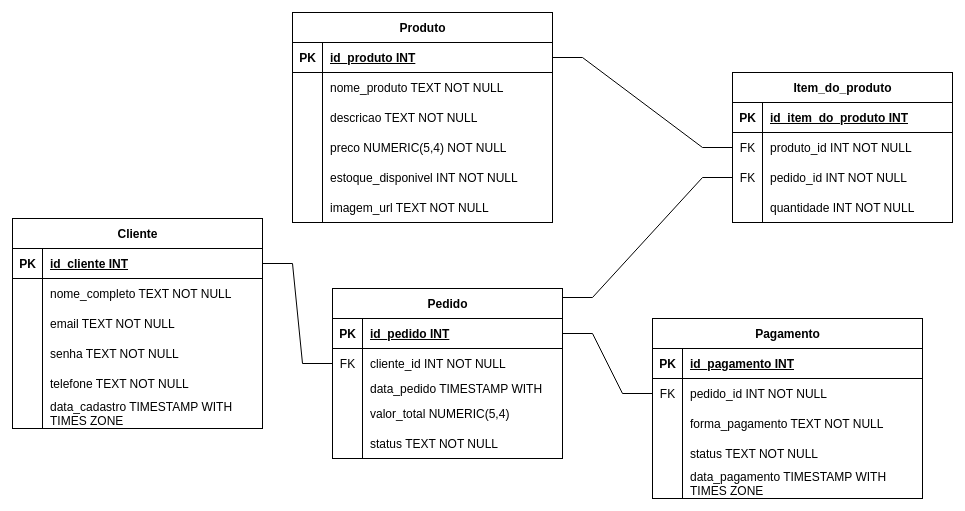
<!DOCTYPE html>
<html lang="pt">
<head>
<meta charset="utf-8">
<title>Diagrama entidade-relacionamento</title>
<style>
:root { --paper: #fff; --ink: #000; --row: 30px; }
* { box-sizing: border-box; margin: 0; }
body { width: 965px; height: 511px; overflow: hidden; background: var(--paper); color: var(--ink); font: 12px/14px "Liberation Sans", Arial, Helvetica, sans-serif; }
.diagram { position: relative; width: 965px; height: 511px; overflow: hidden; }
.links { position: absolute; inset: 0; fill: none; stroke: var(--ink); stroke-width: 1; }
.entity { position: absolute; border: 1px solid var(--ink); background: var(--paper); overflow: hidden; }
.entity h2 { display: flex; align-items: center; justify-content: center; height: var(--row); border-bottom: 1px solid var(--ink); font-size: 12px; }
.row { display: grid; grid-template-columns: 30px 1fr; height: var(--row); }
.row.short { height: 20px; }
.row > * { display: flex; align-items: center; padding-bottom: 1px; white-space: nowrap; }
.key { justify-content: center; border-right: 1px solid var(--ink); }
.field { padding-left: 7px; }
.primary { border-bottom: 1px solid var(--ink); font-weight: bold; }
.primary > * { padding-bottom: 0; }
.primary .field { text-decoration: underline; }
.produto { left: 292px; top: 12px; width: 261px; height: 211px; }
.item { left: 732px; top: 72px; width: 221px; height: 151px; }
.cliente { left: 12px; top: 218px; width: 251px; height: 211px; }
.pedido { left: 332px; top: 288px; width: 231px; height: 171px; }
.pagamento { left: 652px; top: 318px; width: 271px; height: 181px; }
</style>
</head>
<body>
<main class="diagram">
  <svg class="links" width="965" height="511" viewBox="0 0 965 511" aria-hidden="true">
    <polyline points="552,57.5 582.5,57.5 702.5,147.5 733,147.5"/>
    <polyline points="733,177.5 702.5,177.5 592.5,297.5 562,297.5"/>
    <polyline points="262,263.5 292.5,263.5 302.5,363.5 333,363.5"/>
    <polyline points="562,333.5 592.5,333.5 622.5,393.5 653,393.5"/>
  </svg>

  <section class="entity produto">
    <h2>Produto</h2>
    <div class="row primary"><span class="key">PK</span><span class="field">id_produto INT</span></div>
    <div class="row"><span class="key"></span><span class="field">nome_produto TEXT NOT NULL</span></div>
    <div class="row"><span class="key"></span><span class="field">descricao TEXT NOT NULL</span></div>
    <div class="row"><span class="key"></span><span class="field">preco NUMERIC(5,4) NOT NULL</span></div>
    <div class="row"><span class="key"></span><span class="field">estoque_disponivel INT NOT NULL</span></div>
    <div class="row"><span class="key"></span><span class="field">imagem_url TEXT NOT NULL</span></div>
  </section>

  <section class="entity item">
    <h2>Item_do_produto</h2>
    <div class="row primary"><span class="key">PK</span><span class="field">id_item_do_produto INT</span></div>
    <div class="row"><span class="key">FK</span><span class="field">produto_id INT NOT NULL</span></div>
    <div class="row"><span class="key">FK</span><span class="field">pedido_id INT NOT NULL</span></div>
    <div class="row"><span class="key"></span><span class="field">quantidade INT NOT NULL</span></div>
  </section>

  <section class="entity cliente">
    <h2>Cliente</h2>
    <div class="row primary"><span class="key">PK</span><span class="field">id_cliente INT</span></div>
    <div class="row"><span class="key"></span><span class="field">nome_completo TEXT NOT NULL</span></div>
    <div class="row"><span class="key"></span><span class="field">email TEXT NOT NULL</span></div>
    <div class="row"><span class="key"></span><span class="field">senha TEXT NOT NULL</span></div>
    <div class="row"><span class="key"></span><span class="field">telefone TEXT NOT NULL</span></div>
    <div class="row"><span class="key"></span><span class="field">data_cadastro TIMESTAMP WITH<br>TIMES ZONE</span></div>
  </section>

  <section class="entity pedido">
    <h2>Pedido</h2>
    <div class="row primary"><span class="key">PK</span><span class="field">id_pedido INT</span></div>
    <div class="row"><span class="key">FK</span><span class="field">cliente_id INT NOT NULL</span></div>
    <div class="row short"><span class="key"></span><span class="field">data_pedido TIMESTAMP WITH</span></div>
    <div class="row"><span class="key"></span><span class="field">valor_total NUMERIC(5,4)</span></div>
    <div class="row"><span class="key"></span><span class="field">status TEXT NOT NULL</span></div>
  </section>

  <section class="entity pagamento">
    <h2>Pagamento</h2>
    <div class="row primary"><span class="key">PK</span><span class="field">id_pagamento INT</span></div>
    <div class="row"><span class="key">FK</span><span class="field">pedido_id INT NOT NULL</span></div>
    <div class="row"><span class="key"></span><span class="field">forma_pagamento TEXT NOT NULL</span></div>
    <div class="row"><span class="key"></span><span class="field">status TEXT NOT NULL</span></div>
    <div class="row"><span class="key"></span><span class="field">data_pagamento TIMESTAMP WITH<br>TIMES ZONE</span></div>
  </section>
</main>
</body>
</html>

-*-

TASK OBJECTIVE: Return the material word for word. Pictures are not part of the copy.

PROBLEM SOLUTION:
<!DOCTYPE html>
<html lang="pt">
<head>
<meta charset="utf-8">
<title>Diagrama entidade-relacionamento</title>
<style>
:root { --paper: #fff; --ink: #000; --row: 30px; }
* { box-sizing: border-box; margin: 0; }
body { width: 965px; height: 511px; overflow: hidden; background: var(--paper); color: var(--ink); font: 12px/14px "Liberation Sans", Arial, Helvetica, sans-serif; }
.diagram { position: relative; width: 965px; height: 511px; overflow: hidden; }
.links { position: absolute; inset: 0; fill: none; stroke: var(--ink); stroke-width: 1; }
.entity { position: absolute; border: 1px solid var(--ink); background: var(--paper); overflow: hidden; }
.entity h2 { display: flex; align-items: center; justify-content: center; height: var(--row); border-bottom: 1px solid var(--ink); font-size: 12px; }
.row { display: grid; grid-template-columns: 30px 1fr; height: var(--row); }
.row.short { height: 20px; }
.row > * { display: flex; align-items: center; padding-bottom: 1px; white-space: nowrap; }
.key { justify-content: center; border-right: 1px solid var(--ink); }
.field { padding-left: 7px; }
.primary { border-bottom: 1px solid var(--ink); font-weight: bold; }
.primary > * { padding-bottom: 0; }
.primary .field { text-decoration: underline; }
.produto { left: 292px; top: 12px; width: 261px; height: 211px; }
.item { left: 732px; top: 72px; width: 221px; height: 151px; }
.cliente { left: 12px; top: 218px; width: 251px; height: 211px; }
.pedido { left: 332px; top: 288px; width: 231px; height: 171px; }
.pagamento { left: 652px; top: 318px; width: 271px; height: 181px; }
</style>
</head>
<body>
<main class="diagram">
  <svg class="links" width="965" height="511" viewBox="0 0 965 511" aria-hidden="true">
    <polyline points="552,57.5 582.5,57.5 702.5,147.5 733,147.5"/>
    <polyline points="733,177.5 702.5,177.5 592.5,297.5 562,297.5"/>
    <polyline points="262,263.5 292.5,263.5 302.5,363.5 333,363.5"/>
    <polyline points="562,333.5 592.5,333.5 622.5,393.5 653,393.5"/>
  </svg>

  <section class="entity produto">
    <h2>Produto</h2>
    <div class="row primary"><span class="key">PK</span><span class="field">id_produto INT</span></div>
    <div class="row"><span class="key"></span><span class="field">nome_produto TEXT NOT NULL</span></div>
    <div class="row"><span class="key"></span><span class="field">descricao TEXT NOT NULL</span></div>
    <div class="row"><span class="key"></span><span class="field">preco NUMERIC(5,4) NOT NULL</span></div>
    <div class="row"><span class="key"></span><span class="field">estoque_disponivel INT NOT NULL</span></div>
    <div class="row"><span class="key"></span><span class="field">imagem_url TEXT NOT NULL</span></div>
  </section>

  <section class="entity item">
    <h2>Item_do_produto</h2>
    <div class="row primary"><span class="key">PK</span><span class="field">id_item_do_produto INT</span></div>
    <div class="row"><span class="key">FK</span><span class="field">produto_id INT NOT NULL</span></div>
    <div class="row"><span class="key">FK</span><span class="field">pedido_id INT NOT NULL</span></div>
    <div class="row"><span class="key"></span><span class="field">quantidade INT NOT NULL</span></div>
  </section>

  <section class="entity cliente">
    <h2>Cliente</h2>
    <div class="row primary"><span class="key">PK</span><span class="field">id_cliente INT</span></div>
    <div class="row"><span class="key"></span><span class="field">nome_completo TEXT NOT NULL</span></div>
    <div class="row"><span class="key"></span><span class="field">email TEXT NOT NULL</span></div>
    <div class="row"><span class="key"></span><span class="field">senha TEXT NOT NULL</span></div>
    <div class="row"><span class="key"></span><span class="field">telefone TEXT NOT NULL</span></div>
    <div class="row"><span class="key"></span><span class="field">data_cadastro TIMESTAMP WITH<br>TIMES ZONE</span></div>
  </section>

  <section class="entity pedido">
    <h2>Pedido</h2>
    <div class="row primary"><span class="key">PK</span><span class="field">id_pedido INT</span></div>
    <div class="row"><span class="key">FK</span><span class="field">cliente_id INT NOT NULL</span></div>
    <div class="row short"><span class="key"></span><span class="field">data_pedido TIMESTAMP WITH</span></div>
    <div class="row"><span class="key"></span><span class="field">valor_total NUMERIC(5,4)</span></div>
    <div class="row"><span class="key"></span><span class="field">status TEXT NOT NULL</span></div>
  </section>

  <section class="entity pagamento">
    <h2>Pagamento</h2>
    <div class="row primary"><span class="key">PK</span><span class="field">id_pagamento INT</span></div>
    <div class="row"><span class="key">FK</span><span class="field">pedido_id INT NOT NULL</span></div>
    <div class="row"><span class="key"></span><span class="field">forma_pagamento TEXT NOT NULL</span></div>
    <div class="row"><span class="key"></span><span class="field">status TEXT NOT NULL</span></div>
    <div class="row"><span class="key"></span><span class="field">data_pagamento TIMESTAMP WITH<br>TIMES ZONE</span></div>
  </section>
</main>
</body>
</html>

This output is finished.